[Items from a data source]
▬▬▬

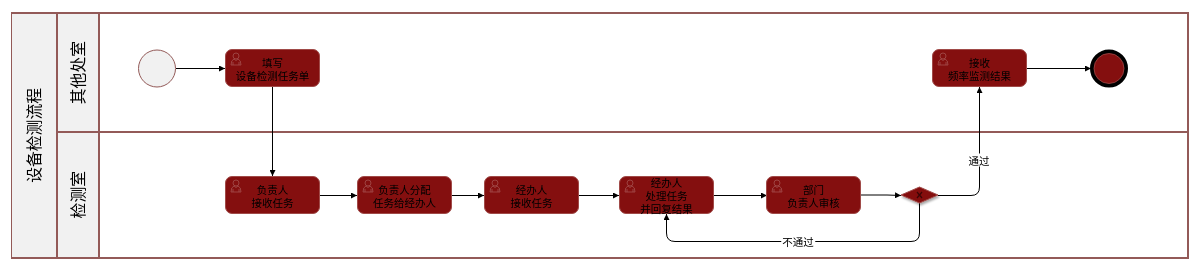
<!DOCTYPE html>
<html lang="zh-CN">
<head>
<meta charset="utf-8">
<title>设备检测流程</title>
<style>
:root {
  --paper: #ffffff;
  --header: #f1f1f1;
  --frame: #935a58;
  --task: #840f0f;
  --task-edge: #a04a48;
  --ink: #000000;
  --icon: #a5504e;
}
* { box-sizing: border-box; margin: 0; padding: 0; }
html, body { width: 1200px; height: 270px; overflow: hidden; background: var(--paper); }
body { font-family: "Noto Sans CJK SC", "Noto Sans", sans-serif; color: var(--ink); }
.diagram { position: relative; width: 1200px; height: 270px; padding: 12px 0 0 11px; }
.pool {
  display: grid;
  grid-template-columns: 44px 44px 1fr;
  grid-template-rows: 119px 1fr;
  width: 1178px;
  height: 247px;
  border: 2px solid var(--frame);
  border-left-width: 1px;
}
.pool-title, .lane-title {
  display: flex;
  align-items: center;
  justify-content: center;
  background: var(--header);
  font-size: 15.8px;
  font-weight: 400;
  line-height: 1;
}
.pool-title { grid-row: 1 / 3; }
.lane-title { border-left: 2px solid var(--frame); border-right: 2px solid var(--frame); }
.pool-title span, .lane-title span {
  writing-mode: vertical-rl;
  text-orientation: sideways;
  transform: rotate(180deg);
  white-space: nowrap;
}
.lane-upper { border-bottom: 2px solid var(--frame); }
.flows, .task, .flow-label { position: absolute; }
.flows { left: 0; top: 0; }
.task {
  display: flex;
  align-items: center;
  justify-content: center;
  width: 95px;
  height: 38px;
  padding-top: 1px;
  border: 1px solid var(--task-edge);
  border-radius: 7px;
  background: var(--task);
  font-size: 10.5px;
  line-height: 13px;
  text-align: center;
  white-space: nowrap;
}
.task svg { position: absolute; left: 4px; top: 2px; }
.flow-label {
  padding: 0 1px;
  background: var(--paper);
  font-size: 10.5px;
  line-height: 13px;
  white-space: nowrap;
  transform: translate(-50%, -50%);
}
.upper { top: 49px; }
.lower { top: 176px; }
</style>
</head>
<body>
<main class="diagram">
  <section class="pool">
    <h1 class="pool-title"><span>设备检测流程</span></h1>
    <h2 class="lane-title lane-upper"><span>其他处室</span></h2>
    <div class="lane lane-upper"></div>
    <h2 class="lane-title"><span>检测室</span></h2>
    <div class="lane"></div>
  </section>

  <svg class="flows" width="1200" height="270" viewBox="0 0 1200 270" aria-hidden="true">
    <defs>
      <marker id="arrow" viewBox="0 0 6 6" refX="6" refY="3" markerWidth="6" markerHeight="6" markerUnits="userSpaceOnUse" orient="auto">
        <polygon points="0,0 6,3 0,6" fill="#000"/>
      </marker>
      <filter id="soft-shadow" x="-20%" y="-20%" width="150%" height="170%">
        <feDropShadow dx="1" dy="2" stdDeviation="1" flood-color="#000" flood-opacity="0.35"/>
      </filter>
      <g id="user-icon" fill="none" stroke="#a5504e" stroke-width="0.8">
        <circle cx="6" cy="4" r="3"/>
        <path d="M4 7Q1 8 1 13H11Q11 8 8 7M4 7Q6 10 8 7M3 13V10M9 13V10"/>
      </g>
    </defs>
    <g fill="none" stroke="#000" stroke-width="1" marker-end="url(#arrow)">
      <path d="M176 68.5H225" marker-end="url(#arrow)"/>
      <path d="M272.5 87V176" marker-end="url(#arrow)"/>
      <path d="M319 195.5H357" marker-end="url(#arrow)"/>
      <path d="M451 195.5H484" marker-end="url(#arrow)"/>
      <path d="M578 195.5H619" marker-end="url(#arrow)"/>
      <path d="M713 195.5H767" marker-end="url(#arrow)"/>
      <path d="M861 195H887L901 195.5" marker-end="url(#arrow)"/>
      <path d="M938 195.5H971Q979.5 195.5 979.5 187V87" marker-end="url(#arrow)"/>
      <path d="M919.5 203V233Q919.5 241.5 911 241.5H675Q666.5 241.5 666.5 233V214" marker-end="url(#arrow)"/>
      <path d="M1026 68.5H1091" marker-end="url(#arrow)"/>
    </g>
    <circle class="start-event" cx="157" cy="68.5" r="18.5" fill="#f1f1f1" stroke="#935a58"/>
    <circle class="end-event" cx="1109" cy="68.5" r="17" fill="#840f0f" stroke="#000" stroke-width="4"/>
    <circle cx="1109" cy="68.5" r="15" fill="none" stroke="#a04a48" stroke-width="0.8"/>
    <g class="gateway">
      <polygon points="901,195 919.5,187 938,195 919.5,203" fill="#840f0f" stroke="#a04a48" filter="url(#soft-shadow)"/>
      <path d="M917 192L922 198M922 192L917 198" stroke="#3a0505" stroke-width="1.2"/>
    </g>
  </svg>

  <div class="task upper" style="left:225px"><svg width="12" height="14"><use href="#user-icon"/></svg><p>填写<br>设备检测任务单</p></div>
  <div class="task upper" style="left:932px"><svg width="12" height="14"><use href="#user-icon"/></svg><p>接收<br>频率监测结果</p></div>
  <div class="task lower" style="left:225px"><svg width="12" height="14"><use href="#user-icon"/></svg><p>负责人<br>接收任务</p></div>
  <div class="task lower" style="left:357px"><svg width="12" height="14"><use href="#user-icon"/></svg><p>负责人分配<br>任务给经办人</p></div>
  <div class="task lower" style="left:484px"><svg width="12" height="14"><use href="#user-icon"/></svg><p>经办人<br>接收任务</p></div>
  <div class="task lower" style="left:619px"><svg width="12" height="14"><use href="#user-icon"/></svg><p>经办人<br>处理任务<br>并回复结果</p></div>
  <div class="task lower" style="left:766px"><svg width="12" height="14"><use href="#user-icon"/></svg><p>部门<br>负责人审核</p></div>

  <span class="flow-label" style="left:979px;top:160px">通过</span>
  <span class="flow-label" style="left:798px;top:241px">不通过</span>
</main>
</body>
</html>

▬▬▬

TASK =>
Work through the records above. Copy every line with the string "font".

RESULT =>
body { font-family: "Noto Sans CJK SC", "Noto Sans", sans-serif; color: var(--ink); }
  font-size: 15.8px;
  font-weight: 400;
  font-size: 10.5px;
  font-size: 10.5px;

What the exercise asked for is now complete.